A telling indicator of the city’s population push northward came in 1974 when St. Vincent Hospital opened its facility on West 86th Street. Pike and Washington townships on the far-northwest side had led the city’s demographic bulge in the 1960s and into the 1970s. Judge S. Hugh Dillin’s landmark school busing decision gave an impetus to suburban growth after 1972. Even the oil price hikes of the 1970s and the mortgage interest spikes in the late 1970s and early 1980s couldn’t halt the rapid housing growth in Hamilton, Boone, Johnson and other surrounding counties.
Suburban growth around Indianapolis continued unabated during the 1980s. Population outflow from Center Township was particularly evident. From 1950 to 1990, more than 150,000 people moved out of the urban core.
One bright spot in the out-migration picture involved the gentrification of old urban neighborhoods in and adjacent to the Mile Square. Restoration of the Lockerbie, Old Northside, Chatham Arch and Cottage Home neighborhoods began to take shape during the 1980s, accelerated during the 1990s, and became a distinct demographic trend in the 21st century.
Much of the city’s growth during the 1980s and 1990s was to the north. Pike and Lawrence townships added large numbers of people during the 1980s, partly because of the growing attractiveness of Eagle Creek and Geist reservoirs for residential and commercial development.
Hamilton County, just north of Indianapolis, enjoyed a growth boom during the period, led by developments in and around Carmel. The Fishers area, which contained fewer than 1,000 people in 1970, produced explosive growth during the 1980s and 1990s. Fishers was the gateway to the I-69 corridor northeast of the city, and development soon extended along the corridor to Noblesville and the Morse Reservoir area. Residents no longer thought an address on 246th Street sounded strange, just as earlier generations had gotten used to the idea of addresses on 86th Street or 96th Street.

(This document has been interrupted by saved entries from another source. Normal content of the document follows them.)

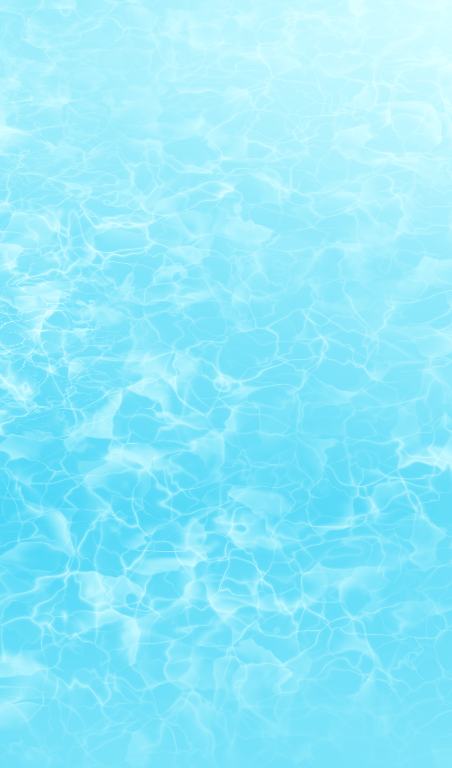
Give the GLSL for this texture, as a Shadertoy shader.

```glsl
vec2 hash2(vec2 c) {
    vec3 q = fract(vec3(c.xyx) * vec3(0.1031, 0.1030, 0.0973));
    q += dot(q, q.yzx + 33.33);
    return fract((q.xx + q.yz) * q.zy);
}

// Layered sines that bend the cells into flowing shapes
vec2 ripple(vec2 p) {
    vec2 w = vec2(0.0);
    float amp = 0.26;
    for (int i = 0; i < 5; i++) {
        w += amp * sin(p.yx * vec2(1.7, 2.1) + p * vec2(0.8, -0.6) + float(i) * 2.3);
        p = mat2(1.3, 1.0, -1.0, 1.3) * p + w;
        amp *= 0.6;
    }
    return w;
}

// Cellular noise: x = gap between the two nearest seeds, y = cell value,
// z = position across the cell along a random direction
vec3 cells(vec2 p) {
    vec2 base = floor(p), f = fract(p);
    float near = 9.0, second = 9.0, value = 0.0, across = 0.0;
    for (int j = -1; j <= 1; j++)
    for (int i = -1; i <= 1; i++) {
        vec2 o = vec2(i, j), h = hash2(base + o);
        vec2 r = o + 0.1 + 0.8 * h - f;
        float d = length(r);
        if (d < near) {
            second = near;
            near = d;
            value = fract(h.x * 7.3 + h.y * 3.1);
            across = dot(r, sin(h.x * 6.28 + vec2(0.0, 1.57)));
        } else {
            second = min(second, d);
        }
    }
    return vec3(second - near, value, across);
}

// Bright filaments, and sheets of light that fade across some cells
float caustic(vec2 p) {
    p += ripple(p);
    vec3 c = cells(p);
    float strength = 0.5 + 0.5 * sin(p.x * 2.3 + 1.7 * sin(p.y * 1.9)) * sin(p.y * 2.7 + p.x);
    float line = exp(-c.x * mix(36.0, 15.0, strength)) * (0.15 + 1.05 * strength);
    float sheet = smoothstep(0.5, 0.8, c.y) * smoothstep(-0.1, 0.5, c.z);
    sheet *= smoothstep(0.0, 0.06, c.x);
    return line + 0.95 * sheet * (0.3 + strength);
}

// Pool colour from deep cyan to near white
vec3 waterColor(float tone) {
    return min(vec3(tone, 0.757 + 0.28 * tone, 0.945 + 0.07 * tone), 1.0);
}

void mainImage(out vec4 fragColor, in vec2 fragCoord) {
    vec2 uv = fragCoord / iResolution.xy;
    vec2 p = fragCoord / iResolution.y;

    // Vertical gradient, lighter to the upper right, with a faint seam
    float tone = mix(0.44, 0.34, smoothstep(0.0, 0.31, uv.y));
    tone += 0.14 * smoothstep(0.31, 0.56, uv.y) + 0.21 * smoothstep(0.5, 0.97, uv.y);
    tone += 0.03 * smoothstep(0.320, 0.317, uv.y);
    tone += (uv.x - 0.5) * mix(0.05, 0.15, uv.y);
    tone += 0.06 * smoothstep(0.6, 0.0, length((uv - 1.0) * vec2(0.8, 1.3)));
    tone += 0.018 * sin(p.x * 11.0 + 2.0 * sin(p.y * 9.0)) * sin(p.y * 17.0 + p.x * 5.0);

    // Cells flatten with distance
    vec2 q = p * vec2(1.0, mix(1.1, 1.4, uv.y));
    float light = 0.8 * caustic(q * 15.0 + 3.0);
    light += 0.65 * caustic(mat2(0.88, 0.47, -0.47, 0.88) * q * 20.0 + 21.0);
    light += 0.4 * caustic(mat2(0.6, -0.8, 0.8, 0.6) * q * 12.0 + 47.0);

    // Fine glitter in two patches along the left side
    float patches = smoothstep(0.26, 0.0, length((uv - vec2(0.06, 0.56)) * vec2(0.8, 1.6)));
    patches += 0.8 * smoothstep(0.26, 0.0, length((uv - vec2(0.08, 0.87)) * vec2(0.8, 1.5)));
    light += 1.2 * patches * caustic(q * vec2(32.0, 44.0) + 9.0);

    // Light varies in broad drifts and fades at the top and bottom
    float drift = 0.85 + 0.4 * sin(p.x * 8.0 + 3.0 * sin(p.y * 6.0)) * sin(p.y * 15.0 + 1.0);
    float fade = smoothstep(-0.06, 0.18, uv.y) * mix(1.0, 0.7, smoothstep(0.7, 1.0, uv.y));
    light = 1.0 - exp(-0.85 * light * drift * fade);

    fragColor = vec4(waterColor(mix(tone, 0.95, light)), 1.0);
}
```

Housing trends that began in the late 20th century only accelerated in the 21st century. Downtown developed into one of the hottest residential real estate markets in the metropolitan area as millennials sought urban amenities. The suburbs continued to grow, with Hendricks County enjoying a real estate boom following the opening of the new Indianapolis International Airport.•